Depending on the kind, track cranes can be arranged to fit its surroundings, as to increase efficiency and productivity. The bottom flange (the hardware used to create secure connections when conjoining sections of pipes, tubes and other materials in transmission equipment) of many kinds of track cranes are unlike normal flanges, in that it has a raised tread suitable for rolling purposes.
This design is intended for high-repetition operations, such as in most factories. A track crane is preferred for its precision, as well as its durability, and can handle both light and heavy loads for many years. The surface on the raised treads of the flange allows the crane to roll with ease.
Because of this type of track crane’s free-running trolley, heavy, awkward items can be moved quickly and easily. Additionally, depending on the number of runways a particular track crane has, transport can happen throughout a very large space, as well as lift and position loads in otherwise extremely inaccessible areas, such as between pillars and columns.
A variety of components in certain track cranes allow control of route, so as to better fit with the structural elements of a workspace. These kinds of track cranes can be mounted on walls or pieces of machinery, and can typically be dismantled and re-erected. Many track cranes are suspended overhead, which is appropriate for efficient handling and positioning of goods.
Suspended track cranes decrease horizontal pressures and offer protection from bending strains. In addition, the height of a suspended track crane can be easily adjusted via threaded suspension rods and ball joint heads.
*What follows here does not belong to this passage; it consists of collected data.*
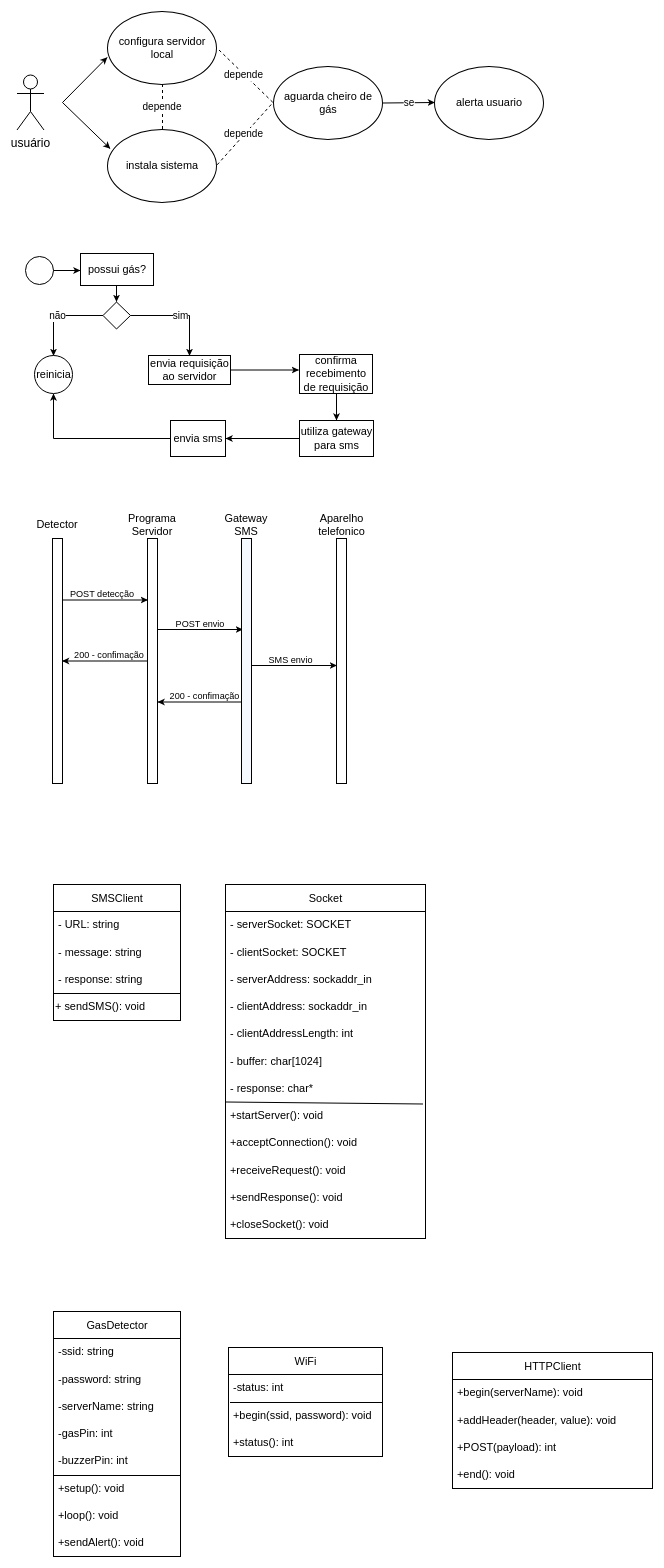
<!DOCTYPE html>
<html lang="pt-BR">
<head>
<meta charset="utf-8">
<title>Diagramas do detector de gás</title>
<style>
:root {
  --ink: #000;
  --paper: #fff;
  --bar-tint: #f5faff;
  --row: 27.27px;
}
* { box-sizing: border-box; margin: 0; padding: 0; }
html, body { width: 664px; height: 1568px; overflow: hidden; background: var(--paper); }
body {
  position: relative;
  color: var(--ink);
  font: 10.91px/13.1px "Liberation Sans", Arial, sans-serif;
}
.connectors { position: absolute; left: 0; top: 0; }
.connectors .line { fill: none; stroke: var(--ink); stroke-width: 1; }
.connectors .arrow { marker-end: url(#arrowhead); }
.connectors .dashed { stroke-dasharray: 3 3; }

.node, .label, .lifeline, .class {
  position: absolute;
  left: var(--x);
  top: var(--y);
}
.node {
  width: var(--w);
  height: var(--h);
  display: flex;
  align-items: center;
  justify-content: center;
  text-align: center;
  white-space: nowrap;
  background: var(--paper);
  border: 1px solid var(--ink);
}
.round { border-radius: 50%; }
.label {
  transform: translate(-50%, -50%);
  white-space: nowrap;
  text-align: center;
  line-height: 12px;
  font-size: 10px;
  background: var(--paper);
}
.actor { font-size: 12px; line-height: 14px; }
.message { font-size: 9.1px; line-height: 10px; background: none; }
.participant { font-size: 10.91px; line-height: 13.1px; }
.lifeline {
  width: 11px;
  height: 246px;
  border: 1px solid var(--ink);
  background: var(--paper);
}
.tinted { background: var(--bar-tint); }

.class {
  width: var(--w);
  border: 1px solid var(--ink);
  white-space: nowrap;
}
.class h2 {
  height: 26.3px;
  font: inherit;
  line-height: 26px;
  text-align: center;
}
.class ul { list-style: none; padding-left: 4px; box-shadow: inset 0 1px var(--ink); }
.class li { height: var(--row); line-height: var(--row); }
.class .open { box-shadow: none; }
.class .tight { padding-left: 1px; }
</style>
</head>
<body>

<svg class="connectors" width="664" height="1568" viewBox="0 0 664 1568" aria-hidden="true">
  <defs>
    <marker id="arrowhead" markerUnits="userSpaceOnUse" markerWidth="8" markerHeight="8" refX="7" refY="4" orient="auto">
      <path d="M0 0.5L7.5 4L0 7.5L2 4Z"/>
    </marker>
  </defs>

  <g class="line">
    <circle cx="30.5" cy="82" r="7"/>
    <path d="M30.5 89V111.5M17 93.5H44M30.5 111.5L17 130M30.5 111.5L44 130"/>
  </g>

  <path class="line arrow" d="M62.5 102.5L107 57.5"/>
  <path class="line arrow" d="M62.5 102.5L110 148.5"/>
  <path class="line dashed" d="M162.5 84V129"/>
  <path class="line dashed" d="M219 50L273 102.5L217 165"/>
  <path class="line arrow" d="M383 103L434.5 102.5"/>

  <path class="line arrow" d="M53 270.5H80"/>
  <path class="line arrow" d="M116.5 286V301.5"/>
  <polygon class="line" points="116.5,302 130.5,315.5 116.5,329 103,315.5"/>
  <path class="line arrow" d="M103 315.5H53.5V355.5"/>
  <path class="line arrow" d="M130.5 315.5H189.5V355.5"/>
  <path class="line arrow" d="M230 370H298.5"/>
  <path class="line arrow" d="M336.5 393V420"/>
  <path class="line arrow" d="M299 438.5H226"/>
  <path class="line arrow" d="M171 438.5H53.5V394"/>

  <path class="line arrow" d="M63 600H147.5"/>
  <path class="line arrow" d="M158 629.5H242.5"/>
  <path class="line arrow" d="M147 661H62.5"/>
  <path class="line arrow" d="M252 665.5H336.5"/>
  <path class="line arrow" d="M242 702H158"/>

  <path class="line" d="M226 1102L423 1104"/>
  <path class="line" d="M230 1402.5H383"/>
</svg>

<section aria-label="Casos de uso">
  <p class="label actor" style="--x:30.5px;--y:143px">usuário</p>
  <div class="node round" style="--x:107px;--y:11px;--w:110px;--h:74px">configura servidor<br>local</div>
  <div class="node round" style="--x:107px;--y:129px;--w:110px;--h:74px">instala sistema</div>
  <div class="node round" style="--x:273px;--y:66px;--w:110px;--h:74px">aguarda cheiro de<br>gás</div>
  <div class="node round" style="--x:434px;--y:66px;--w:110px;--h:74px">alerta usuario</div>
  <span class="label" style="--x:162px;--y:107px">depende</span>
  <span class="label" style="--x:243.5px;--y:75px">depende</span>
  <span class="label" style="--x:243.5px;--y:134px">depende</span>
  <span class="label" style="--x:409px;--y:102.5px">se</span>
</section>

<section aria-label="Fluxo de atividades">
  <div class="node round" style="--x:25px;--y:256px;--w:29px;--h:29px"></div>
  <div class="node" style="--x:80px;--y:253px;--w:74px;--h:33px">possui gás?</div>
  <span class="label" style="--x:57.5px;--y:316px">não</span>
  <span class="label" style="--x:180.5px;--y:316px">sim</span>
  <div class="node round" style="--x:34px;--y:355px;--w:39px;--h:39px">reinicia</div>
  <div class="node" style="--x:148px;--y:355px;--w:83px;--h:30px">envia requisição<br>ao servidor</div>
  <div class="node" style="--x:299px;--y:354px;--w:74px;--h:40px">confirma<br>recebimento<br>de requisição</div>
  <div class="node" style="--x:299px;--y:420px;--w:75px;--h:37px">utiliza gateway<br>para sms</div>
  <div class="node" style="--x:170px;--y:420px;--w:56px;--h:37px">envia sms</div>
</section>

<section aria-label="Sequência de mensagens">
  <p class="label participant" style="--x:57px;--y:525px">Detector</p>
  <p class="label participant" style="--x:152px;--y:525px">Programa<br>Servidor</p>
  <p class="label participant" style="--x:246px;--y:525px">Gateway<br>SMS</p>
  <p class="label participant" style="--x:341.5px;--y:525px">Aparelho<br>telefonico</p>
  <div class="lifeline" style="--x:52px;--y:538px"></div>
  <div class="lifeline" style="--x:147px;--y:538px"></div>
  <div class="lifeline tinted" style="--x:241px;--y:538px"></div>
  <div class="lifeline" style="--x:336px;--y:538px"></div>
  <span class="label message" style="--x:102px;--y:594px">POST detecção</span>
  <span class="label message" style="--x:200px;--y:623.5px">POST envio</span>
  <span class="label message" style="--x:109px;--y:655px">200 - confimação</span>
  <span class="label message" style="--x:290.5px;--y:660px">SMS envio</span>
  <span class="label message" style="--x:204.5px;--y:696px">200 - confimação</span>
</section>

<section aria-label="Classes">
  <article class="class" style="--x:53px;--y:884px;--w:128px">
    <h2>SMSClient</h2>
    <ul>
      <li>- URL: string</li>
      <li>- message: string</li>
      <li>- response: string</li>
    </ul>
    <ul class="tight">
      <li>+ sendSMS(): void</li>
    </ul>
  </article>

  <article class="class" style="--x:225px;--y:884px;--w:201px">
    <h2>Socket</h2>
    <ul>
      <li>- serverSocket: SOCKET</li>
      <li>- clientSocket: SOCKET</li>
      <li>- serverAddress: sockaddr_in</li>
      <li>- clientAddress: sockaddr_in</li>
      <li>- clientAddressLength: int</li>
      <li>- buffer: char[1024]</li>
      <li>- response: char*</li>
    </ul>
    <ul class="open">
      <li>+startServer(): void</li>
      <li>+acceptConnection(): void</li>
      <li>+receiveRequest(): void</li>
      <li>+sendResponse(): void</li>
      <li>+closeSocket(): void</li>
    </ul>
  </article>

  <article class="class" style="--x:53px;--y:1311px;--w:128px">
    <h2>GasDetector</h2>
    <ul>
      <li>-ssid: string</li>
      <li>-password: string</li>
      <li>-serverName: string</li>
      <li>-gasPin: int</li>
      <li>-buzzerPin: int</li>
    </ul>
    <ul>
      <li>+setup(): void</li>
      <li>+loop(): void</li>
      <li>+sendAlert(): void</li>
    </ul>
  </article>

  <article class="class" style="--x:228px;--y:1347px;--w:155px">
    <h2>WiFi</h2>
    <ul>
      <li>-status: int</li>
    </ul>
    <ul class="open">
      <li>+begin(ssid, password): void</li>
      <li>+status(): int</li>
    </ul>
  </article>

  <article class="class" style="--x:452px;--y:1352px;--w:201px">
    <h2>HTTPClient</h2>
    <ul>
      <li>+begin(serverName): void</li>
      <li>+addHeader(header, value): void</li>
      <li>+POST(payload): int</li>
      <li>+end(): void</li>
    </ul>
  </article>
</section>

</body>
</html>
Such track cranes are similar to bridge cranes and both are used in many workplaces, like factories, warehouses and store yards, where heavy equipment and supplies are regularly moved from one place to another.
Because track cranes generally do not rely on independent energy sources, like batteries or natural gas reservoirs, they, like bridge cranes, are a faster, cheaper and more efficient alternative to other transport tools, like fork-lifts and hi-lows.